We went through 2 MSP432 launchpads because we were powering the servo from the MSP directly to begin. We ended up drawing too much power and as a result the MSP would overheat to the point of burning you even while idle. So we quickly got another board and a LM7805 IC in order to use a 9V battery to power the servo.
Neither motor would rotate at first, before testing we had significantly lowered the frequency of the input signal fearing the motor would rotate too quickly and hit the screws edge. The frequency was then too low for anything to happen.
At first, the only things that would appear on the LCD screen when trying to write to it were X's and squares. This made it clear that we were sending something out but that something was off. Testing proved that we were at the wrong baud rate.
We recognized too late that having 40+ wires was not a good idea. Many problems came from wires getting disconnected or when we would move the project and have to reconstruct it. Many other projects from our class used a custom PCB to avoid this but we wanted the challenge of building our own motor drivers and did not have the time to do 2 custom PCBs.
A Saleae logic analyzer was used to test the UART output. This allowed us to see that we were configured for the wrong baud rate and needed to work through the equations MSP's technical reference manual.
Once the upper motor stopped working we walked through many tests to determine what could be the cause:
- Disconnected everything else from power
- Swapped the motor driver with the known working driver
- Raised and lowered the frequency of the PWM signal
- Raised and lowered the step size (by changing M0 and M1 pins on driver board to high or low)
- Using an Arduino to control it
None of these caused the motor to rotate, though some caused the motor to squeal and get very hot.
Oscilloscopes and multimeters were also fundamental in testing. Oscilloscopes were especially useful for visualizing PWM waves and measuring frequencies and duty cycles.
A Voltera PCB Printer was used to apply the solder paste on our PCB and then a reflow oven was used.
Due to time constraints the button on the joystick was not debounced, hence the stuttering in the video.
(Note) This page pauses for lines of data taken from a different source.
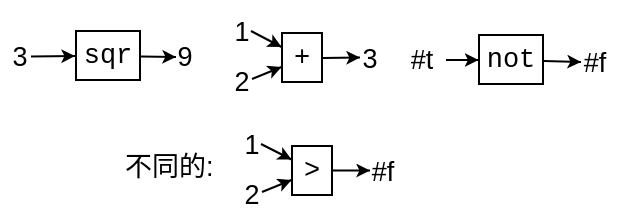
<!DOCTYPE html>
<html lang="zh">
<head>
<meta charset="utf-8">
<title>Function diagrams</title>
<style>
:root { --ink: #000; --paper: #fff; }
* { box-sizing: border-box; }
html, body { margin: 0; }
body { width: 624px; height: 224px; overflow: hidden; background: var(--paper); }
.diagram {
  position: relative; width: 624px; height: 224px; overflow: hidden;
  color: var(--ink); background: var(--paper);
  font: 27px/32px "Liberation Sans", Arial, sans-serif;
}
.arrows { position: absolute; left: 0; top: 0; }
.arrows line { stroke: var(--ink); stroke-width: 2; marker-end: url(#arrowhead); }
.arrows path { fill: var(--ink); }
.value, .caption, .function { position: absolute; left: var(--x); top: var(--y); white-space: nowrap; }
.value { transform: translate(-50%, -50%); }
.caption { font-family: "Liberation Sans", "Noto Sans CJK SC", sans-serif; transform: translateY(-50%); }
.function {
  display: flex; align-items: center; justify-content: center;
  width: var(--w, 42px); height: 51px; border: 2px solid var(--ink);
  font-family: "Liberation Mono", "Courier New", monospace;
}
</style>
</head>
<body>
<main class="diagram">
  <svg class="arrows" width="624" height="224" viewBox="0 0 624 224" aria-hidden="true">
    <defs>
      <marker id="arrowhead" markerUnits="userSpaceOnUse" markerWidth="16" markerHeight="16" refX="14" refY="7" orient="auto">
        <path d="M14 7 L0 14 L3.5 7 L0 0 Z"/>
      </marker>
    </defs>
    <g class="sqr-arrows">
      <line x1="31" y1="56.5" x2="75" y2="56"/>
      <line x1="141" y1="56.5" x2="176" y2="57"/>
    </g>
    <g class="plus-arrows">
      <line x1="251" y1="31" x2="281.5" y2="47"/>
      <line x1="252" y1="79" x2="281.5" y2="67"/>
      <line x1="323" y1="58" x2="360" y2="57.5"/>
    </g>
    <g class="not-arrows">
      <line x1="446" y1="60" x2="478.5" y2="60"/>
      <line x1="544" y1="61" x2="581" y2="62"/>
    </g>
    <g class="greater-arrows">
      <line x1="261" y1="144" x2="291.5" y2="159.5"/>
      <line x1="262" y1="192" x2="291.5" y2="180"/>
      <line x1="333" y1="170.5" x2="370" y2="170.5"/>
    </g>
  </svg>

  <span class="value" style="--x:20px; --y:57px">3</span>
  <div class="function" style="--x:75px; --y:30px; --w:66px">sqr</div>
  <span class="value" style="--x:185px; --y:57px">9</span>

  <span class="value" style="--x:242px; --y:32px">1</span>
  <span class="value" style="--x:242px; --y:82px">2</span>
  <div class="function" style="--x:281px; --y:32px">+</div>
  <span class="value" style="--x:370px; --y:59px">3</span>

  <span class="value" style="--x:422px; --y:60px">#t</span>
  <div class="function" style="--x:478px; --y:34px; --w:66px">not</div>
  <span class="value" style="--x:595px; --y:63px">#f</span>

  <span class="caption" style="--x:125px; --y:167px">不同的:</span>
  <span class="value" style="--x:252px; --y:145px">1</span>
  <span class="value" style="--x:252px; --y:195px">2</span>
  <div class="function" style="--x:291px; --y:145px">&gt;</div>
  <span class="value" style="--x:383px; --y:172px">#f</span>
</main>
</body>
</html>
Code was modified after the motor lost functionality and would need to be adjusted back before running it with 2 stepper motors.